WHAT YOU HAVE TO DO — From the listing below, extract every line containing "right".

RECORD EXTRACTS —
◇ ◇ ◇ ◇

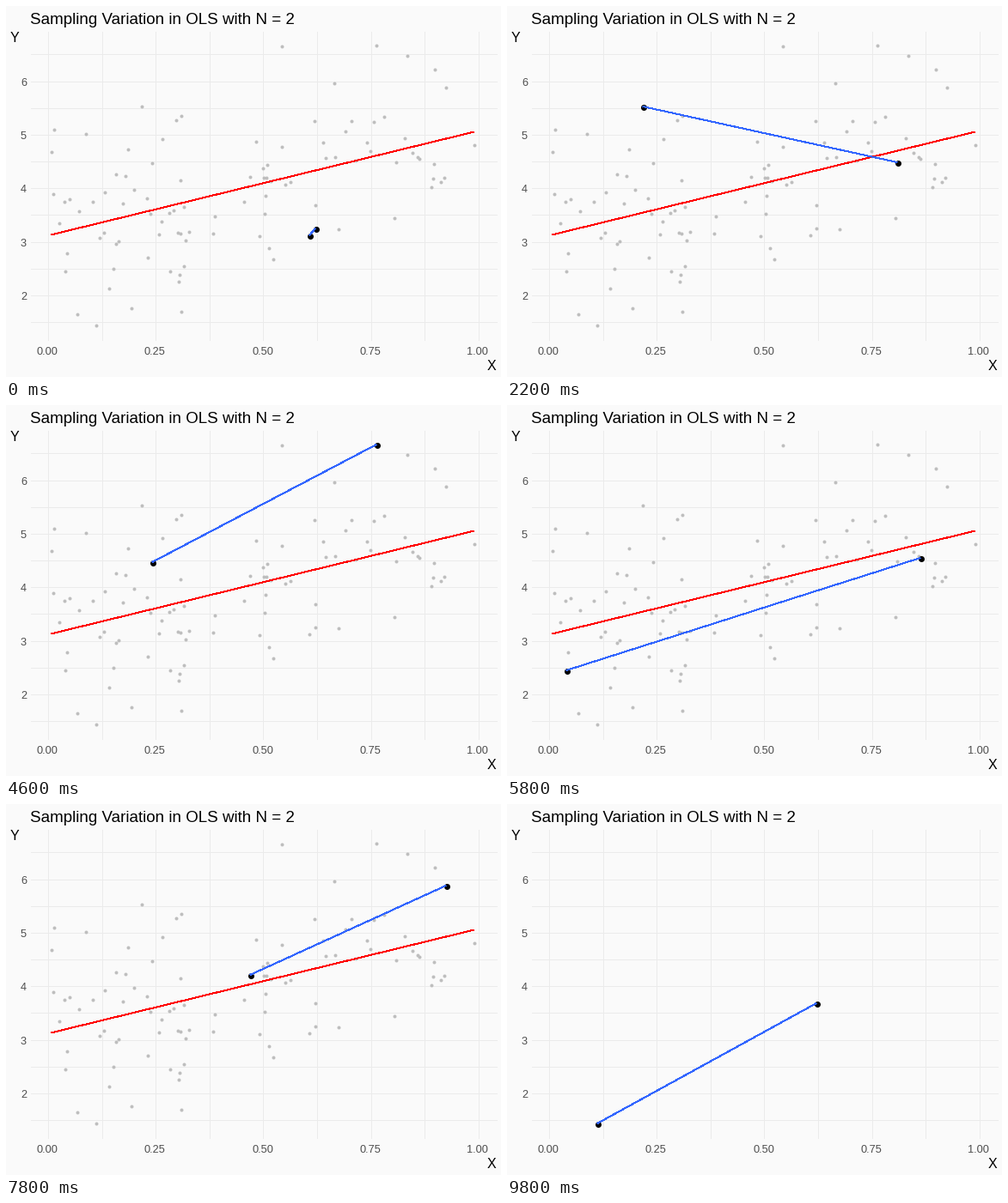
A matplotlib script for the animation above (10000 ms loop, 576x432 px).

```python
import math
import random

import matplotlib.pyplot as plt
import numpy as np
from matplotlib.animation import FuncAnimation

W, H, DPI = 576, 432, 72
FRAMES, STEP = 50, 200
N = 2 * FRAMES

plt.rcParams["font.family"] = "Liberation Sans"


def make_rng(seed):
    """Mersenne Twister whose state is filled by a congruential generator."""
    words = []
    for _ in range(675):
        seed = (69069 * seed + 1) % 2**32
        words.append(seed)
    rng = random.Random()
    rng.setstate((3, (*words[-624:], 624), None))
    return lambda: rng.getrandbits(32) / 2**32


def normal_quantile(p):
    lo, hi = -8.0, 8.0
    for _ in range(50):
        mid = (lo + hi) / 2
        if 0.5 * (1 + math.erf(mid / math.sqrt(2))) < p:
            lo = mid
        else:
            hi = mid
    return lo


def normal(uniform):
    big = 2**27
    coarse = int(big * uniform())
    return normal_quantile((coarse + uniform()) / big)


def px(v):
    return 48.2 + 500.6 * v


def py(v):
    return 460.6 - 62.33 * v


# Population: y = 3 + 2x + standard normal noise
uniform = make_rng(1234)
x = np.array([uniform() for _ in range(N)])
y = 3 + 2 * x + np.array([normal(uniform) for _ in range(N)])
dot_x, dot_y = np.round(px(x)), np.round(py(y))

fig = plt.figure(figsize=(W / DPI, H / DPI), dpi=DPI, facecolor="#FAFAFA")
ax = fig.add_axes([0, 0, 1, 1])
ax.axis("off")
ax.set_xlim(-0.5, W - 0.5)
ax.set_ylim(H - 0.5, -0.5)

grid = dict(color="#EBEBEB", lw=1, aa=False, solid_capstyle="butt")
for k in range(9):
    ax.plot([round(px(k / 8))] * 2, [29, 388], **grid)
for k in range(3, 14):
    ax.plot([28, 570], [round(py(k / 2))] * 2, **grid)

ax.text(28, 20.5, "Sampling Variation in OLS with N = 2", size=18.7)
ax.text(569.5, 424, "X", size=16, ha="right")
ax.text(4, 42, "Y", size=16)
tick = dict(size=12.8, color="#4D4D4D")
for k in range(5):
    ax.text(px(k / 4) - 0.5, 405, f"{k / 4:.2f}", ha="center", **tick)
for v in range(2, 7):
    ax.text(23.5, py(v) + 5.6, str(v), ha="right", **tick)

line = dict(lw=1, aa=False, solid_capstyle="butt")
cloud, = ax.plot(dot_x - 0.5, dot_y - 0.5, "o", ms=4, mew=0, color="#BEBEBE")
slope, intercept = np.polyfit(x, y, 1)
ends = np.array([x.min(), x.max()])
trend, = ax.plot(px(ends) - 0.5, py(intercept + slope * ends) - 0.5,
                 color="#FF0000", **line)
dots, = ax.plot([], [], "o", ms=7, mew=0, color="black")
fit, = ax.plot([], [], color="#3366FF", **line)


def update(i):
    # Each step takes the next two points; the first pair closes the loop
    pair = (i + 1) % FRAMES
    pick = slice(2 * pair, 2 * pair + 2)
    dots.set_data(dot_x[pick], dot_y[pick])
    fit.set_data(dot_x[pick] - 0.5, dot_y[pick] - 0.5)
    for part in (cloud, trend):
        part.set_visible(pair > 0)
    return cloud, trend, dots, fit


anim = FuncAnimation(fig, update, frames=FRAMES, interval=STEP, repeat=True,
                     repeat_delay=0, init_func=lambda: update(0))
plt.show()
```
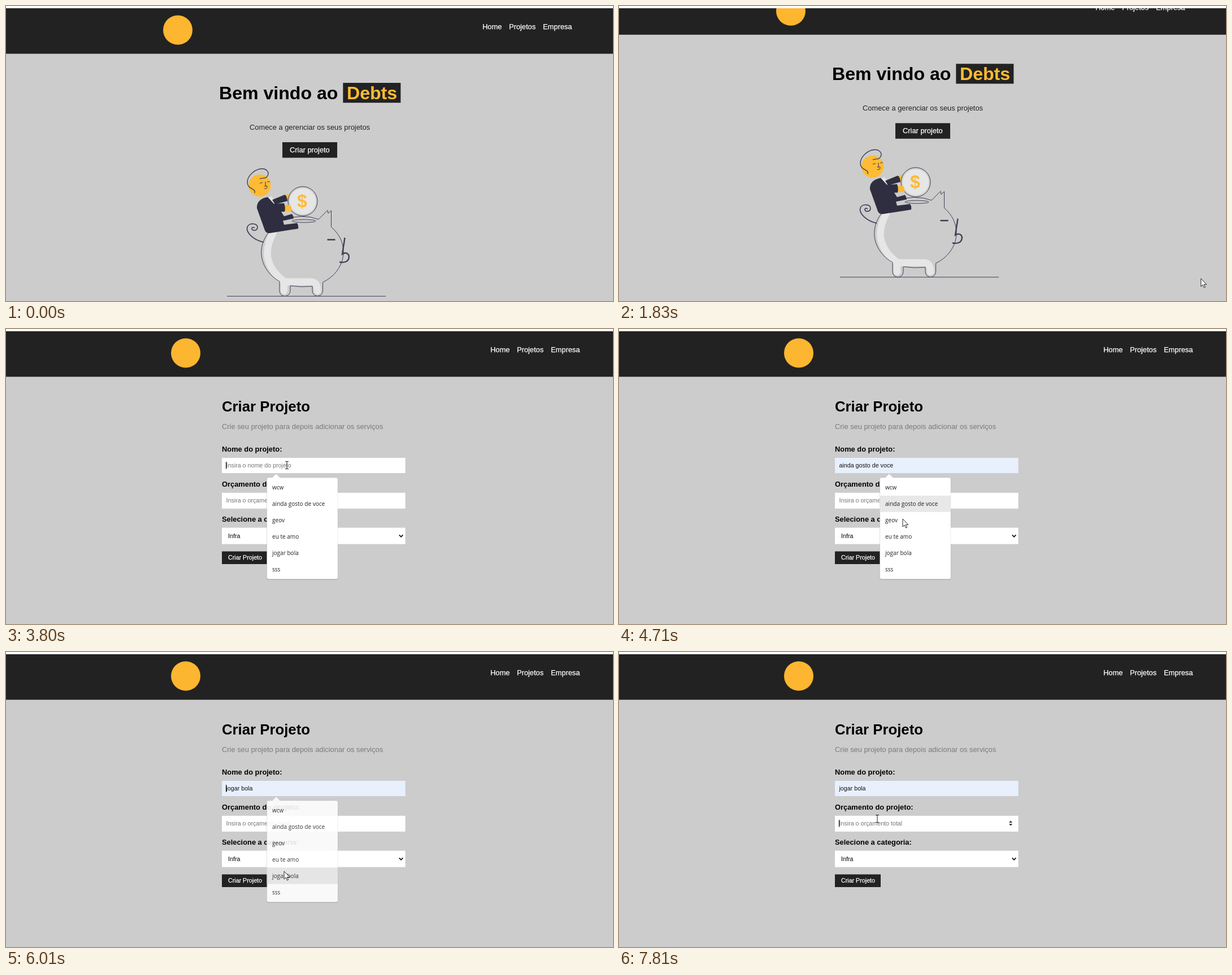
Write an HTML page that moves like this. It is 1074 px wide and 522 px high and loops after 8 s.

```html
<!DOCTYPE html>
<html lang="pt">
<head>
<meta charset="utf-8">
<title>Criar Projeto</title>
<style>
html, body { margin: 0; width: 100%; height: 100%; overflow: hidden; background: #ccc; }
svg { display: block; }
text { font-family: "Liberation Sans", Arial, sans-serif; white-space: pre; }
.ui { font-family: "Open Sans", "Noto Sans", sans-serif; }
.b { font-weight: bold; }
.white { fill: #fff; stroke: #fff; stroke-width: .25; }
.line { fill: none; stroke: #3f3d56; }
.dark { fill: #2f2e41; }
.gold { fill: #fb3; }
.pointer { fill: #fff; stroke: #111; stroke-width: .9; }
</style>
</head>
<body>
<svg id="stage" width="1074" height="522" viewBox="0 0 1074 522"></svg>
<script>
const LOOP = 8000, BASE = 12.87, SMALL = 10.7;
const text = (x, y, size, str, attrs = '') =>
  `<text x="${x}" y="${y}" font-size="${size}" ${attrs}>${str}</text>`;
const rect = (x, y, w, h, fill, attrs = '') =>
  `<rect x="${x}" y="${y}" width="${w}" height="${h}" fill="${fill}" ${attrs}/>`;
const circle = (x, y, r, attrs) => `<circle cx="${x}" cy="${y}" r="${r}" ${attrs}/>`;
const path = (d, attrs) => `<path d="${d}" ${attrs}/>`;
const line = (d, width) => path(d, `class="line" stroke-width="${width}"`);
const white = 'class="white"';

const header = dx => rect(0, 0, 1074, 84.5, '#222') + `<g transform="translate(${dx})">` +
  circle(304, 42.5, 26, 'fill="#fdb62f"') + text(843, 41, BASE, 'Home', white) +
  text(890, 41, BASE, 'Projetos', white) + text(950, 41, BASE, 'Empresa', white) + '</g>';

// The body is one ellipse, broken by the ear and the legs
const body = 'A72.5 62 0 0 1';
const pig =
  path('M473 400Q460 425 463 445Q468 470 492 487V504M492 488H540Q551 488 551 504',
    'fill="none" stroke="#e6e6e6" stroke-width="12.5" stroke-linecap="round" stroke-linejoin="round"') +
  line(`M492 378.5${body} 553 377.5L569 361.5L570 367L575.5 362V391${body} 560.5 489V504
    a9.2 9.2 0 0 1 -18.5 0V496Q522 498 503 495V504a9.5 9.5 0 0 1 -19 0V487.5${body} 466 399`, 1) +
  `<ellipse class="line" cx="527" cy="380.5" rx="21" ry="2.6"/>` +
  line('M456 418C437 414 424 400 427 391C430 383 446 384 445 392C444 399 434 398 435 393Q437 390 440 393', 1.7) +
  line('M568.5 413.5H582.5M599.5 410L595 439C603 434 609 440 606 448C603 454 595 454 590 453', 2.4) +
  line('M391 513.5H672', 1);

const man =
  circle(448.8, 317.8, 19.7, 'class="gold"') +
  line('M440 331C443 322 427 325 427 312C427 300 441 288 453 288C462 288 466 295 463 300C460 307 453 303 449 306', 1.4) +
  line('M449 313.5L454 312.5M462 311.5L467 310.5M459 311V318M457 319Q463 317 462 321Q460 324 457 323', 1.1) +
  path('M493 335L500 332V346H496Z', 'class="gold"') +
  circle(525, 345.5, 26, 'fill="#ccc" stroke="#3f3d56"') + circle(525, 345.5, 23.3, 'fill="#e6e6e6"') +
  text(524, 356, 32, '$', 'class="b gold" text-anchor="middle"') +
  path('M461 339L470 337L478 349L471 350Z', 'fill="#e6e6e6"') +
  path('M471 343L493 334Q497 335 498 345L476 351Z', 'class="dark"') +
  path('M492 352H502Q506 354 505 363H492Z', 'class="gold"') +
  path(`M444 358C443 346 452 340 463 338L474 350L492 349Q495 357 493 364H487L492 372L506 368
    Q509 372 509 376L490 380L492 387L515 384Q518 388 517 394L466 402Q460 402 458 397Z`, 'class="dark"');

const home = header(0) +
  text(377, 165, 32.1, 'Bem vindo ao', 'class="b"') + rect(596.3, 136, 102, 35.2, '#222') +
  text(603, 165, 32.1, 'Debts', 'class="b gold"') +
  text(431, 218.5, BASE, 'Comece a gerenciar os seus projetos', 'fill="#222"') +
  rect(489, 241, 97, 27.5, '#222') + text(502, 258.5, BASE, 'Criar projeto', white) + pig + man;

const fields = ['Nome do projeto:', 'Orçamento do projeto:', 'Selecione a categoria:'];
const fieldY = i => 228 + 61.8 * i;
const form = header(14) +
  text(382, 146, 25.75, 'Criar Projeto', 'class="b"') +
  text(382, 176.5, BASE, 'Crie seu projeto para depois adicionar os serviços', 'fill="#7b7b7b"') +
  fields.map((label, i) => text(382, fieldY(i) - 11, BASE, label, 'class="b"') +
    rect(382, fieldY(i), 324.5, 27 + i, '#fff', `id="field${i}"`)).join('') +
  text(389.5, 245, SMALL, '', 'id="name"') +
  text(389.5, 307, SMALL, 'Insira o orçamento total', 'fill="#757575"') +
  text(393, 370, SMALL, 'Infra', 'id="category"') +
  path('M690 302l3 -3.5l3 3.5ZM690 304l3 3.5l3 -3.5Z', 'id="spin" fill="#333"') +
  path('M695.7 364.3l3.3 3.5l3.3 -3.5', 'fill="none" stroke="#111" stroke-width="1.8"') +
  rect(382, 393.5, 81, 22.5, '#222') + text(393, 408, SMALL, 'Criar Projeto', white) +
  rect(389, 235, 1.2, 12.5, '#000', 'id="nameCaret"') + rect(389, 297, 1.2, 12.5, '#000', 'id="totalCaret"');

const options = ['wcw', 'ainda gosto de voce', 'geov', 'eu te amo', 'jogar bola', 'sss'];
const ROW = 28.9, LIST_TOP = 266;
const list = rect(461, 264, 126, 180, '#000', 'rx="3" opacity=".13"') +
  rect(461.5, 263, 125.5, 179.5, '#fff', 'rx="3" stroke="#000" stroke-opacity=".1" stroke-width=".7"') +
  path('M471 263.5l7 -7l7 7Z', 'fill="#fff"') +
  rect(461.5, 0, 125.5, ROW, '#e8e8e8', 'id="hover"') +
  options.map((o, i) => text(471, LIST_TOP + ROW * i + 18.3, 10.05, o, 'class="ui" fill="#222"')).join('');

const cursors =
  path('M0 0V14L3.2 11L5.5 16L7.6 15.1L5.3 10.3H9.8Z', 'id="arrow" class="pointer"') +
  path('M2 1Q3.5 -1 5 1V6L11 7.5Q13 7 13 9V12Q13 16 10 17H5Q3 14 0 11Q-1 8 2 10Z', 'id="hand" class="pointer"') +
  path('M-3 -6.5H3M0 -6.5V6.5M-3 6.5H3', 'id="beam" fill="none" stroke="#222"');

stage.innerHTML = rect(0, 0, 1074, 522, '#ccc') +
  `<g id="homePage">${home}</g><g id="formPage">${form}</g><g id="drop">${list}</g><g id="status">` +
  rect(-4, 514.5, 364, 20, '#dee1e6', 'rx="3" stroke="#a5a7ab"') +
  text(-4, 526, 9.5, 'localhost:3000/project', 'class="ui" fill="#555"') +
  `</g>${rect(0, 0, 1074, 4, '#fff')}<g id="cursor">${cursors}</g>`;

// Pointer moves: start, duration, end point
const moves = [
  [70, 0, 1053, 445], [270, 230, 1090, 405], [1640, 0, 1064, 505], [1640, 490, 648, 230],
  [2330, 150, 549, 223], [3320, 140, 497, 241], [4230, 220, 502, 307], [4710, 0, 502, 336],
  [4780, 410, 496, 364], [5330, 320, 492, 388], [6080, 520, 450, 294], [6880, 0, 457, 295]
];
const clamp = v => Math.min(1, Math.max(0, v));
const easeIn = u => u ** 2.65;

function pointer(t) {
  let x = 1090, y = 445;
  for (const [start, span, toX, toY] of moves) {
    if (t < start) break;
    const k = span ? easeIn(clamp((t - start) / span)) : 1;
    x += (toX - x) * k;
    y += (toY - y) * k;
  }
  return [x, y];
}

const $ = id => document.getElementById(id);
const show = (id, on) => $(id).setAttribute('visibility', on ? 'inherit' : 'hidden');
const set = (id, key, value) => $(id).setAttribute(key, value);

function draw(t) {
  const within = (a, b = LOOP) => t >= a && t < b;
  const onForm = t >= 2800;
  $('homePage').style.display = onForm ? 'none' : '';
  $('formPage').style.display = onForm ? '' : 'none';
  set('homePage', 'transform', `translate(0 ${t < 1160 ? 0 : t < 1230 ? -8.7 : -33.7})`);
  show('status', within(2480, 3320));

  // The highlighted row trails the pointer slightly and stays put after the click
  const hoverY = pointer(Math.min(t, 5870) - 70)[1];
  const row = t < 3800 ? -1 : Math.floor((hoverY - LIST_TOP) / ROW);
  const picked = row >= 0;
  $('name').textContent = picked ? options[row] : 'Insira o nome do projeto';
  set('name', 'fill', picked ? '#111' : '#757575');
  set('field0', 'fill', picked ? '#e8f0fe' : '#fff');
  show('hover', picked);
  set('hover', 'y', LIST_TOP + ROW * row);
  set('drop', 'opacity', clamp((t - 3660) / 140) * clamp(1 - (t - 5985) / 250));

  show('category', t >= 3100);
  show('spin', t >= 6500);
  show('nameCaret', within(3660, 4230) || within(5870, 6400));
  show('totalCaret', within(6730, 7280) || within(7810));

  const beam = within(3390, 4230) || t >= 6500, hand = within(2480, 2880);
  set('cursor', 'transform', `translate(${pointer(t)})`);
  show('beam', beam);
  show('hand', hand);
  show('arrow', !beam && !hand);
}

const start = performance.now();
(function tick() {
  draw((performance.now() - start) % LOOP);
  requestAnimationFrame(tick);
})();
</script>
</body>
</html>
```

◇ ◇ ◇ ◇

SOLUTION FOR THIS EXERCISE —
ax.text(569.5, 424, "X", size=16, ha="right")
    ax.text(23.5, py(v) + 5.6, str(v), ha="right", **tick)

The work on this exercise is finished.